It took several weeks to overcome Whitey’s reluctance to approach me. He’s a loner, doesn’t mingle with the couple dozen other squirrels that frequent the lawn. At first, I tossed him peanuts from afar, then gradually closer, until he got his nut and scampered off to eat it in the trees.

Other squirrels were less timid, so Whitey was the challenge, and he now gets a good ration of peanuts. Like the others, he won’t take corn or sunflower seeds I drop near me. He wants peanuts.
When I go inside and look out the window, I’ll see him and the others chomping on the kernels and seeds, but for hand-to-mouth service they want only peanuts at $1.35 a pound.

By then, doves will also be breakfasting.

The crumbled low-salt and fat-free pretzels, too stale for my consumption mixed in the scatterings are the last to go among squirrels and doves. But watch and you’ll see a blackbird swoop down, grab a big pretzel chunk, then head for the birdbath.

There he will swish the pretzel in water to soften it, devour it and come back for seconds. I guess the big tub of pretzels is older and harder than I figured. The sharp teeth of squirrels pulverize them — when all the other scatterings gone.

Listen to the Mockingbird

From the juniper tree aside the porch, a mockingbird gives short snappy calls as if to irritate Frieda on the other side of the screen. It drives her buggy, and this mockingbird — one of at least three hereabouts — is my latest challenge.

I lay a spread of small pieces of strawberries, blueberries or orange slices in a feeder close to the juniper.
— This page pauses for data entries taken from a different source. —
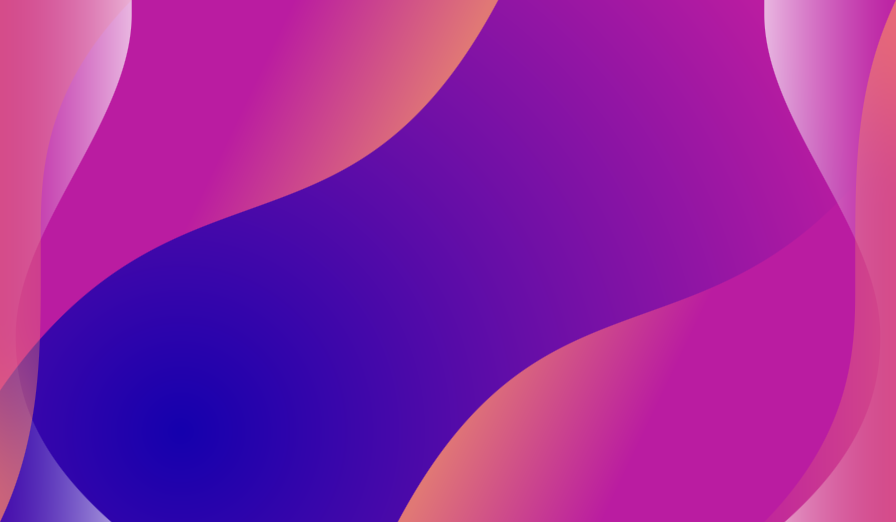
Write a Shadertoy shader that draws this background.

```glsl
// Flowing waves on a blue to magenta glow: two opaque blobs with orange rims,
// plus translucent orange and white veils at both sides. Each shape is a power
// curve; the second copy of each comes from a half turn or a mirror.

const vec2 SIZE = vec2(1.7143, 1.0);          // canvas in units of its height

const vec3 BLUE    = vec3(0.08, 0.00, 0.68);
const vec3 MAGENTA = vec3(0.73, 0.11, 0.63);
const vec3 RIM     = vec3(0.88, 0.47, 0.46);
const vec3 ORANGE  = vec3(0.95, 0.49, 0.42);
const vec3 WHITE   = vec3(1.0);

const vec2  GLOW_CENTER = vec2(0.346, 0.174);
const float GLOW_RADIUS = 1.38;

const vec2  BLOB_BEND  = vec2(0.469, 0.596);  // inflection of the blob edge
const float BLOB_SLOPE = 0.36;
const vec2  RIM_START  = vec2(0.435, 0.732);  // where the rim colour sets in
const vec2  RIM_DIR    = vec2(0.902, -0.431);
const float RIM_LENGTH = 0.34;

const float WAIST_X = 0.030;                  // white veil
const float WAIST_Y = 0.357;
const float CREST_X = 0.252;
const float CREST_Y = 0.973;
const float WHITE_ALPHA = 0.65;

const float VEIL_X = 0.078;                   // orange veil
const float VEIL_ALPHA = 0.46;

// Power of the positive part only
float rise(float x, float power) {
    return pow(max(x, 0.0), power);
}

// Antialiased coverage, one where the field is positive
float cover(float field) {
    return clamp(0.5 + field / max(fwidth(field), 1e-5), 0.0, 1.0);
}

// Opaque blob above an S-shaped edge
vec3 addBlob(vec3 color, vec2 p) {
    float d = p.x - BLOB_BEND.x;
    float edge = BLOB_BEND.y + BLOB_SLOPE * d
               + 2.337 * rise(d, 3.2) - 1.575 * rise(-d, 2.9);
    float rim = clamp(dot(p - RIM_START, RIM_DIR) / RIM_LENGTH, 0.0, 1.0);
    return mix(color, mix(MAGENTA, RIM, rim), cover(p.y - edge));
}

// Translucent orange strip, wide at the top and strongest at the bottom
vec3 addOrangeVeil(vec3 color, vec2 p) {
    float edge = VEIL_X + 0.174 * rise((p.y - 0.554) / 0.446, 2.5)
               - VEIL_X * rise(1.0 - p.y / 0.487, 3.0);
    float alpha = VEIL_ALPHA - 1.4 * p.x
                + 0.32 * (1.0 - smoothstep(0.0, 0.40, p.y));
    return mix(color, ORANGE, clamp(alpha, 0.06, 1.0) * cover(edge - p.x));
}

// White strip with a narrow waist, fading toward the canvas side
vec3 addWhiteVeil(vec3 color, vec2 p) {
    float edge = mix(WAIST_X, CREST_X, smoothstep(WAIST_Y, CREST_Y, p.y))
               + 0.183 * rise(1.0 - p.y / WAIST_Y, 2.2);
    float alpha = 0.03 + WHITE_ALPHA * rise(p.x / CREST_X, 1.3);
    return mix(color, WHITE, min(alpha, 0.7) * cover(edge - p.x));
}

void mainImage(out vec4 fragColor, in vec2 fragCoord) {
    vec2 p = fragCoord / iResolution.xy * SIZE;
    vec2 turned = SIZE - p;
    vec2 mirrored = vec2(SIZE.x - p.x, p.y);

    // Radial glow
    float glow = clamp(length(p - GLOW_CENTER) / GLOW_RADIUS, 0.0, 1.0);
    vec3 color = mix(BLUE, MAGENTA, glow);

    // Blobs, then the veils over them
    color = addBlob(color, p);
    color = addBlob(color, turned);
    color = addWhiteVeil(color, p);
    color = addWhiteVeil(color, mirrored);
    color = addOrangeVeil(color, p);
    color = addOrangeVeil(color, turned);

    fragColor = vec4(color, 1.0);
}
```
But thus far there is no evidence it is even noticed by the particular bird who taunts Frieda.

The mallards will soon arrive. They’ll fly over the fence, land a dozen feet from me and quack impatiently. The ugliest of the bunch, white with jet black uneven markings and the dullest bill I’ve ever seen on a fowl, will waddle right to my perch on the glider and make his pitch for breakfast.

The other ducks always try to drive the hybrid away, but he is the first to get his ration of corn I’ve set aside for fowl from the creek. He realizes the others don’t want to come within 10 feet of me, so he eats underfoot in peace — and sometimes makes a short flight to the birdbath to wash down the kernels.

But best of all are the catbirds, at least five in number now. They drive Frieda, watching from the porch, nearly wild. One or two are always waiting when I step outside in the morning. They want their grape jelly. And do they want it.

Last year a tablespoon a day was enough; this year it’s three. The jelly feeder is only three feet from me, but the catbirds don’t mind. If the tablespoon of jelly is gone, one will perch on the back rest of the glider and meow amazingly like Frieda. She doesn’t appreciate it.

The catbirds have become so tame, they now turn their back to me, rumps high in the air, and I hear their beaks tap as they dig them into the jelly before darting off to wash it off their bills or wipe it off on garden soil a few feet from me. My catbirds are those with grape-shaded beaks, and I’ve taken a picture of one for you.

So things are pretty dull around here if you’re after big game. But I’ll take my menagerie any day — and that’s what I do every morning. Thanks for stopping by.

Copyright 2000
Bay Weekly